“Kind words are like honey— sweet to the soul and healthy for the body.”
“Sorry, everyone. I’ve run out of papers. Looks like I didn’t copy enough. I just need to pop out and copy more. I’ll be right back.”
I turned to leave, paper in hand, when a clear voice piped up.
“You don’t need to apologize! That’s no big deal. You go copy that paper. We’ll be just fine.” The voice was accompanied by a hand flourish and an emphatic, seriously intense gaze.
Seriously. I can’t make this stuff up.
I held it together until I was in the hallway, then grinned and chuckled as I got down to business. What a sweetie.
It’s small kindnesses like these that makes me love my job, love my interactions with these littles of mine. Just like a mouthful of honey, that total acceptance and understanding and grace goes down sweet and smooth.
Imagine the opposite.
“You moron! Why can’t you count? You’d think you’d get this right by now!”
My inner dialog used to run along a similar harsh vein.
I was so hard on myself. Forgetfulness or inconsequential mistakes were excuses to punish myself. This interior running commentary ran unchecked for years, building a seriously toxic pattern that ran a deep rut through my psyche.
I had to become aware of it to be able to change it.
I have a long way to go, but I sure have come a long way, too. And the complete enthusiastic authentic grace of the children in my care has been one of the instruments of healing God has used in my journey toward showing myself kindness.
I need to use kind words with those around me, for sure.
But I also need to extend that same kindness to myself. I need to value myself enough to treat my own heart with consideration and compassion. I have been so quick to jump all over the mistakes in my day – now I am learning to give consideration to the ways in which I served well, showed grace under pressure, or extended mercy to another.
Surely, it would be demonstrating deep respect and honour to treat myself to something sweet – from myself.
What is your inner dialog saying about how you view yourself? What does it say about your perceived value? Do you need some healing in this area, just as I do?
Isn’t it time you allowed yourself a mouthful of honey?

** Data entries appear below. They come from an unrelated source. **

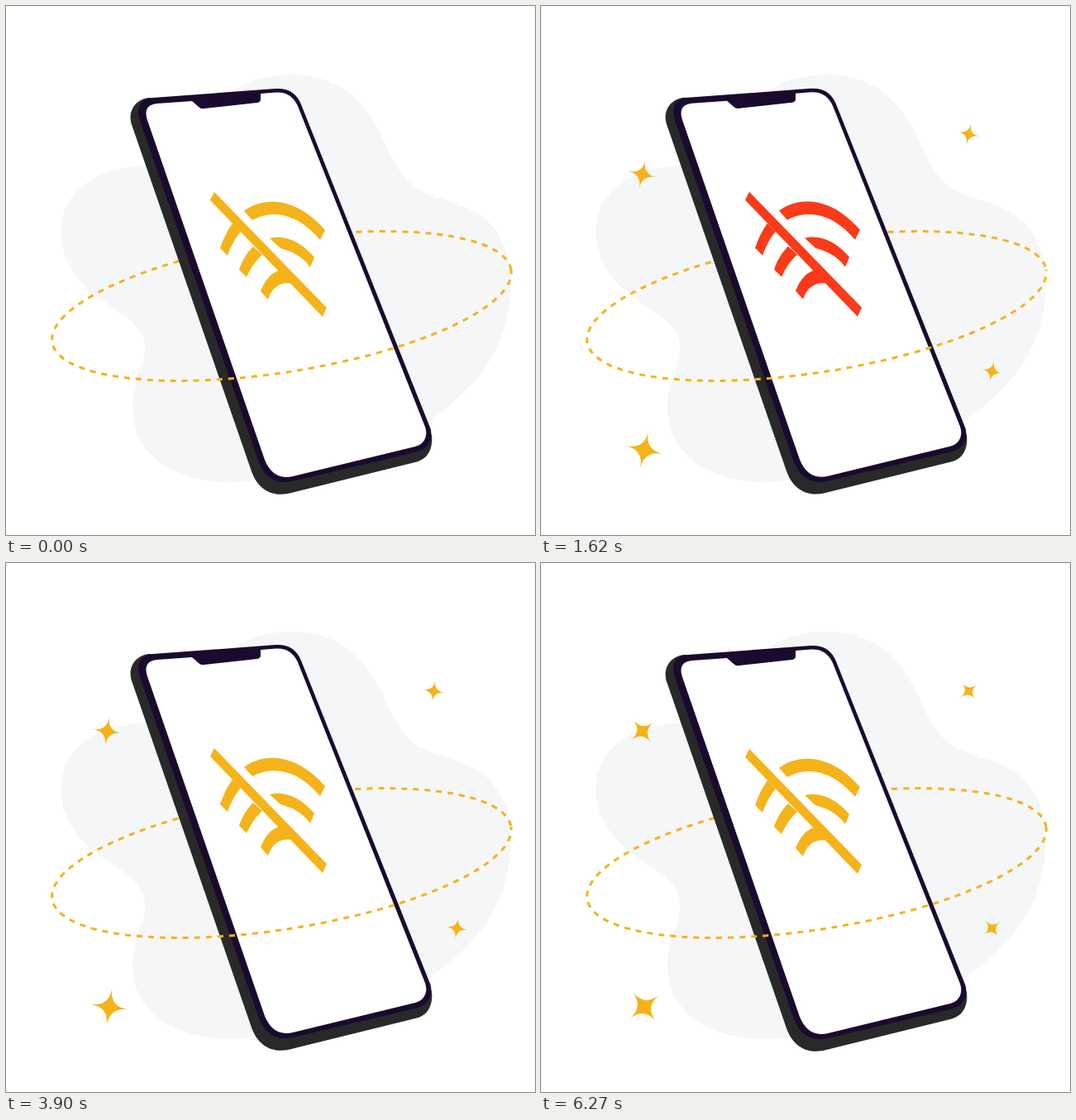
Write an HTML page that moves like this. It is 640 px wide and 640 px high and loops after 6.33 s.

```html
<!DOCTYPE html>
<html lang="en">
<head>
<meta charset="utf-8">
<title>No connection</title>
<style>
html, body { margin: 0; width: 100%; height: 100%; overflow: hidden; background: #fff; }
svg { display: block; width: 100vw; height: 100vh; }
</style>
</head>
<body>
<svg viewBox="0 0 640 640">
  <defs>
    <clipPath id="back"><rect width="640" height="365"/></clipPath>
    <clipPath id="front"><rect y="365" width="640" height="275"/></clipPath>
    <path id="star" d="M0-1Q0 0 1 0Q0 0 0 1Q0 0-1 0Q0 0 0-1Z"/>
    <ellipse id="orbit" rx="281" ry="80" transform="translate(333.5 363) rotate(-9)" fill="none" stroke="#f5b31a" stroke-width="3" stroke-dasharray="7"/>
  </defs>

  <path fill="#f4f6f8" d="M345 83C395 83 428 107 450 148C468 182 474 211 508 226C540 240 581 242 601 286C612 312 612 338 608 368C599 420 570 461 515 500C440 550 340 575 268 576C200 574 154 543 153 487C153 452 169 440 168 411C167 376 113 364 85 327C64 300 60 262 77 235C99 202 135 196 170 193C220 185 240 115 285 97C303 87 325 83 345 83Z"/>

  <g clip-path="url(#back)"><use href="#orbit"/></g>

  <g id="phone">
    <path fill="#292929" d="M175 111C160 111 147 124 151.500 142L296 560C303 582 318 594 341 590L497 551.500C510 548 517 536 515 519L340 300Z"/>
    <path fill="#1a0b2e" d="M178 111L326 100C342 99 352 106 357 119L513.500 511C517 524 511 535 499 539L347 575C327 580 313 570 306 552L162 139C157 123 162 112 178 111Z"/>
    <path fill="#fff" d="M183 118L225 115L233 122Q236 125 240 124L304 117Q308 116 308 113V106L327 104.500C340 104 348 110 353 121L507 509C511 520 506 530 495 533L347 569C330 573 319 564 313 549L171 138C167 126 171 119 183 118Z"/>
    <g id="signal">
      <path d="M252 225L388 365L383 376L247 235Z"/>
      <path d="M288 248C312 230 351 231 386 271L380 283C352 250 322 246 298 259Z"/>
      <path d="M319 281C338 276 358 286 373 304L368 316C357 301 345 297 332 293Z"/>
      <path d="M274 263L284 273C277 281 272 291 268 302L259 293C263 281 268 271 274 263Z"/>
      <path d="M299 291L310 301C302 308 296 317 291 328L282 319C286 307 292 298 299 291Z"/>
      <path d="M308 345C314 330 322 322 331 320L348 336C332 333 322 340 317 355Z"/>
    </g>
  </g>

  <g clip-path="url(#front)"><use href="#orbit"/></g>

  <g fill="#f5b31a">
    <g transform="translate(122.5 203.5) scale(18)"><use class="star" href="#star"/></g>
    <g transform="translate(517.5 155) scale(13.3)"><use class="star" href="#star"/></g>
    <g transform="translate(545.5 442) scale(13.3)"><use class="star" href="#star"/></g>
    <g transform="translate(125 537) scale(23.3)"><use class="star" href="#star"/></g>
  </g>
</svg>
<script>
const LOOP = 6330, STEP = 30;
const BOB = 2010, REST = 5720, HEIGHT = 11; // bobbing period, moment it stops, travel
const BLINK = 1540;
const $ = id => document.getElementById(id);
const stars = document.querySelectorAll('.star');

function draw(t) {
  const intro = Math.sin(Math.PI / 2 * Math.min(1, t / 800));

  const phase = 2 * Math.PI * (Math.min(t, REST) - REST) / BOB;
  const lift = intro * HEIGHT * (1 - Math.cos(phase)) / 2;
  $('phone').setAttribute('transform', `translate(0 ${-lift})`);

  $('signal').setAttribute('fill', Math.floor(t / BLINK) % 2 ? '#fa3a18' : '#f5b31a');
  $('orbit').setAttribute('stroke-dashoffset', 1.5 + 70 * t / LOOP);

  // The spin gathers speed slowly and eases off near the end
  const angle = 288 * (1 - Math.cos(0.00034 * t)) - 30;
  for (const star of stars) star.setAttribute('transform', `rotate(${angle}) scale(${intro})`);
}

const start = performance.now();
function tick() {
  const t = (performance.now() - start) % LOOP;
  draw(Math.min(LOOP - 2 * STEP, Math.floor(t / STEP) * STEP));
  requestAnimationFrame(tick);
}
tick();
</script>
</body>
</html>
```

Father, thank You for honey. Thank You for the reminder that we can learn to treat ourselves with dignity and respect and kindness, while we learn to do the same for those around us. Bless us with a deep capacity to use our words to build others – and ourselves – up. Amen.